How to complete this task →
Needed from the data below: every line from the one with "667 C238 667" up to and including the one with "497 C381 469", repeated exactly and with nothing else.

◆ ◆ ◆ ◆ ◆ ◆ ◆

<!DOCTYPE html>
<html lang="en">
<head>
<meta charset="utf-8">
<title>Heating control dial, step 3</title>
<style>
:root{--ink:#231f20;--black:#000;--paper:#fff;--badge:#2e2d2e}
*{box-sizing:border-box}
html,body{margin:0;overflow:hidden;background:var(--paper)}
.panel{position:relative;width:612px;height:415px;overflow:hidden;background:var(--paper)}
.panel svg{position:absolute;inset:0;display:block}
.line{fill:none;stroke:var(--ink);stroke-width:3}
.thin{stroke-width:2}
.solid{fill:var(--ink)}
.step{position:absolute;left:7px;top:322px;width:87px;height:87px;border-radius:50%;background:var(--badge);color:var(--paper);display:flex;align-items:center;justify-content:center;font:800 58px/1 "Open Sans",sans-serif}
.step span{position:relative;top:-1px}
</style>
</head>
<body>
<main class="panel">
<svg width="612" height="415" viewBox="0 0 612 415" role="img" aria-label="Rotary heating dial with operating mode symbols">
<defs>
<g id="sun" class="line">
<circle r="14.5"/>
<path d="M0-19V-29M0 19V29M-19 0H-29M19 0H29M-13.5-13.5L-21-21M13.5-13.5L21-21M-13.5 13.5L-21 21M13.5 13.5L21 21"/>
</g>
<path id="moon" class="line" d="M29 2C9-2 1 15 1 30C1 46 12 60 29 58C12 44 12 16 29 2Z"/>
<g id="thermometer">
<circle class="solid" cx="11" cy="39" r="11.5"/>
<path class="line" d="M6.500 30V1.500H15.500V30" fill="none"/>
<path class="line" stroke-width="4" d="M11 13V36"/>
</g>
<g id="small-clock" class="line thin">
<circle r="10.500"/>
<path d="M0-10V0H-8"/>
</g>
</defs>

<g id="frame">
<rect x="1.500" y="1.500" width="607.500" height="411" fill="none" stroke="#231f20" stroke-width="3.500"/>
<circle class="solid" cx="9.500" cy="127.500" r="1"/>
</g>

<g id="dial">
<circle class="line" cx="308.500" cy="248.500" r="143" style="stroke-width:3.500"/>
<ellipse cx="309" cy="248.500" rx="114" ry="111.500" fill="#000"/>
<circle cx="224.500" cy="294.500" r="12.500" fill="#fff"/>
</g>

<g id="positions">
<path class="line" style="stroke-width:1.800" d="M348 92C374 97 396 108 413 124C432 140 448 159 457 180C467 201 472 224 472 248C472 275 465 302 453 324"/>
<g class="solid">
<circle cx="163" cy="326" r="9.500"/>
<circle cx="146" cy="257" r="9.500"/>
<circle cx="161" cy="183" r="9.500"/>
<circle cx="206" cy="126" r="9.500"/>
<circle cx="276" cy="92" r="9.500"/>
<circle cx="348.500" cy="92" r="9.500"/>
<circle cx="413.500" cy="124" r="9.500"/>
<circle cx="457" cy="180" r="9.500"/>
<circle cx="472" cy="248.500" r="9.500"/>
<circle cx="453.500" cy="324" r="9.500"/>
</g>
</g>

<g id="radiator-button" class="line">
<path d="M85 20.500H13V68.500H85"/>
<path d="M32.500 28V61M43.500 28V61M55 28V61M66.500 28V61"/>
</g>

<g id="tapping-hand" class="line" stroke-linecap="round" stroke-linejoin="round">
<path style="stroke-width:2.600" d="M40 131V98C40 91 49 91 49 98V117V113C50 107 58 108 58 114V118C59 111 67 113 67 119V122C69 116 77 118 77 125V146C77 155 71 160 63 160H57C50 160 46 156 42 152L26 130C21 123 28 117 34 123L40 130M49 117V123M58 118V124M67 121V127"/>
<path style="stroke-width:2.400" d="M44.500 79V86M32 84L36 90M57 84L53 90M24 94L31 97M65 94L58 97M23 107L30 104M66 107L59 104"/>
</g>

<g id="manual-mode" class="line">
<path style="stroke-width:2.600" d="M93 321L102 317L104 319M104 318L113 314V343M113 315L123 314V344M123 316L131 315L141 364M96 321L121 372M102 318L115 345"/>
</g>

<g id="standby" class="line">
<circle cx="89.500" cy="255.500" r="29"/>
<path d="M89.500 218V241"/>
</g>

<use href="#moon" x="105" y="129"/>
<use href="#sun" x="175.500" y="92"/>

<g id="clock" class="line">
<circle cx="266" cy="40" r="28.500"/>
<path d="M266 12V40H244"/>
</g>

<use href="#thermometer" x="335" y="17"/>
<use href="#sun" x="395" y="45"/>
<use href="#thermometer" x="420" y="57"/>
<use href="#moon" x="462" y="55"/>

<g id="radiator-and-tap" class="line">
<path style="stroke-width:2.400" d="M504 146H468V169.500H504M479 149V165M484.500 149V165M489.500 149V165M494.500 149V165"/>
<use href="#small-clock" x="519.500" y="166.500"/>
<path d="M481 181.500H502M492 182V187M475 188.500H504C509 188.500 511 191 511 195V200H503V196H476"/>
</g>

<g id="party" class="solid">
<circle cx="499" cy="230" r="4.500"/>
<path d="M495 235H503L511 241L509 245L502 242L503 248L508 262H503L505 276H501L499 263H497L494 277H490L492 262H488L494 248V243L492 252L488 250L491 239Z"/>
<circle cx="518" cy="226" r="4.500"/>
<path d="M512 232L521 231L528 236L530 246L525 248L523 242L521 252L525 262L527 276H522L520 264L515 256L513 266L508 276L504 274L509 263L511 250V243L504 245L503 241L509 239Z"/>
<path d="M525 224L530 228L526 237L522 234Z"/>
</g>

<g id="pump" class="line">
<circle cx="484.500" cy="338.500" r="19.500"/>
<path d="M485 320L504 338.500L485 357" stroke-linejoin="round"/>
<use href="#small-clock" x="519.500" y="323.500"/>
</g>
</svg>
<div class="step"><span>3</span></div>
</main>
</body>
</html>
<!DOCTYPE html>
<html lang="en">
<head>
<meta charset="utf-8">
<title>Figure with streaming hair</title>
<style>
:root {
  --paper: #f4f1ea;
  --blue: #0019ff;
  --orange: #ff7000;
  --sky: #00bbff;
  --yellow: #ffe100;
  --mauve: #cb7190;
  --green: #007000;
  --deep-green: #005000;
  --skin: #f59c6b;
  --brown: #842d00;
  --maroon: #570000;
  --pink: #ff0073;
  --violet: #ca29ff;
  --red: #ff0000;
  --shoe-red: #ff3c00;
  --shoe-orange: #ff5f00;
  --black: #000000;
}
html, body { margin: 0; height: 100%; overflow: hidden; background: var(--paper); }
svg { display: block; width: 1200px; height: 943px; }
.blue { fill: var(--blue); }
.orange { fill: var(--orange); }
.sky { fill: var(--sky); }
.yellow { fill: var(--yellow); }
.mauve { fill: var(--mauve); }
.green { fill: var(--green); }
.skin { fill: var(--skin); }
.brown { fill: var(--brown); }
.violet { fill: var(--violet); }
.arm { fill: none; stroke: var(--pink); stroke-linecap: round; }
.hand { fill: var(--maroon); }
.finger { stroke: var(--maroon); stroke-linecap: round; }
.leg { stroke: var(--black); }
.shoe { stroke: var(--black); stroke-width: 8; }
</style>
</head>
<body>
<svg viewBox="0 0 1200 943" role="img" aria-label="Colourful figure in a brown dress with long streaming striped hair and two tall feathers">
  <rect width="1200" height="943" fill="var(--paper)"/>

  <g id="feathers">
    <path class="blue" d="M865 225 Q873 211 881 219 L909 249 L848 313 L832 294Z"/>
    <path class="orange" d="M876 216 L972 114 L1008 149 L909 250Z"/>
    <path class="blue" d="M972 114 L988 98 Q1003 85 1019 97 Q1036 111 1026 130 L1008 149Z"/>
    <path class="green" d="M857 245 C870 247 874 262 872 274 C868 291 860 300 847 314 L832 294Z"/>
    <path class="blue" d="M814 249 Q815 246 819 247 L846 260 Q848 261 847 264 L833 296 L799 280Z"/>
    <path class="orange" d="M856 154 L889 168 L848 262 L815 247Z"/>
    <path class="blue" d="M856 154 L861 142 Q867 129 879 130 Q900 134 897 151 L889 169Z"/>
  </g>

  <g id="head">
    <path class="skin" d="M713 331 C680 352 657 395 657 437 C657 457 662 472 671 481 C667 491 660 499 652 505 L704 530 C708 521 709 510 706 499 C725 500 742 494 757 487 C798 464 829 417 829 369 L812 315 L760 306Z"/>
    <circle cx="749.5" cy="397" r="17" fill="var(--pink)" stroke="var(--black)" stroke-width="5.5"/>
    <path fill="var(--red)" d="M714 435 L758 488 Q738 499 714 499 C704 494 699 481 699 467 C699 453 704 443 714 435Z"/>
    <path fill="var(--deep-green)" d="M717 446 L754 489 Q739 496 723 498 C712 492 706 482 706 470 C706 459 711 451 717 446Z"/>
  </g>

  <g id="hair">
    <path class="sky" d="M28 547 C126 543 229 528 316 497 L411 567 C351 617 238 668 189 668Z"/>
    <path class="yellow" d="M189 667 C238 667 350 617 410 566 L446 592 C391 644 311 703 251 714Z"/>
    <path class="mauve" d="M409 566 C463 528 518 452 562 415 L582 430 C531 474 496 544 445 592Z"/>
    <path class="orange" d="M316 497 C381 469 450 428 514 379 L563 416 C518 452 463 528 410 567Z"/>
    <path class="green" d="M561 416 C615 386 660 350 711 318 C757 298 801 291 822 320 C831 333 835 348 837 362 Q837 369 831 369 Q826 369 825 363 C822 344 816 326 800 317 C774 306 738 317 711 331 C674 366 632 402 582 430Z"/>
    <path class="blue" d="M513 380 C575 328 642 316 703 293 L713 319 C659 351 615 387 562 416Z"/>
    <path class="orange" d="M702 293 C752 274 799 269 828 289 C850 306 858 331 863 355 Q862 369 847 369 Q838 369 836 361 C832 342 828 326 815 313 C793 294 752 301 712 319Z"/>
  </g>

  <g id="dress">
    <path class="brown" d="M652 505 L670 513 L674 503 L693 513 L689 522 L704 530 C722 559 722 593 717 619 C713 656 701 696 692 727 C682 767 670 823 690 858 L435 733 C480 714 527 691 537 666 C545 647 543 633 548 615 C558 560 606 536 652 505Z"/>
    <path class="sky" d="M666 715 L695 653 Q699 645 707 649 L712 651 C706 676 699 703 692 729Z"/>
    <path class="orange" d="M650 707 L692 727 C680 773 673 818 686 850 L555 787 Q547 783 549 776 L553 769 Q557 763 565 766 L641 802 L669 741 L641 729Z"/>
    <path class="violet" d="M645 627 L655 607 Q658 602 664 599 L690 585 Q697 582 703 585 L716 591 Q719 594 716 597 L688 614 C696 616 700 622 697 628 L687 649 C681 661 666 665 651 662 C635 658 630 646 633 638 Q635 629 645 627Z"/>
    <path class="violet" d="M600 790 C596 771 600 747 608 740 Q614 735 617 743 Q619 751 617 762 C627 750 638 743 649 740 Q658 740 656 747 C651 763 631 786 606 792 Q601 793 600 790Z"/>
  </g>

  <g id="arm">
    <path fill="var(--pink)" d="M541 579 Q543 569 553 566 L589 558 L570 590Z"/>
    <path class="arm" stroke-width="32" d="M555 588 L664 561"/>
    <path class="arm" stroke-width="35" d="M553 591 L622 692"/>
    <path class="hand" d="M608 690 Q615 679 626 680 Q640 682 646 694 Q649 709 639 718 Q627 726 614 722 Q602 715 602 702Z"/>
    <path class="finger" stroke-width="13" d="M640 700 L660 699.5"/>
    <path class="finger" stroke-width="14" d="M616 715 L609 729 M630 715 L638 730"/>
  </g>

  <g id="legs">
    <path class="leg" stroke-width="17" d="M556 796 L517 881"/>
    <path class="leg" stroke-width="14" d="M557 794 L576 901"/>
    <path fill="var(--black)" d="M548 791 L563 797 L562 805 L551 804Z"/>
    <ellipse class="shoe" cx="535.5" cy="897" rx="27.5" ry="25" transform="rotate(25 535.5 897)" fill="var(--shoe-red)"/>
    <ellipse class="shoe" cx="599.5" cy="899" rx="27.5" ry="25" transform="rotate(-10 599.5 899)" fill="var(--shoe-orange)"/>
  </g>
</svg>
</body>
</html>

◆ ◆ ◆ ◆ ◆ ◆ ◆

Expected answer →
    <path class="yellow" d="M189 667 C238 667 350 617 410 566 L446 592 C391 644 311 703 251 714Z"/>
    <path class="mauve" d="M409 566 C463 528 518 452 562 415 L582 430 C531 474 496 544 445 592Z"/>
    <path class="orange" d="M316 497 C381 469 450 428 514 379 L563 416 C518 452 463 528 410 567Z"/>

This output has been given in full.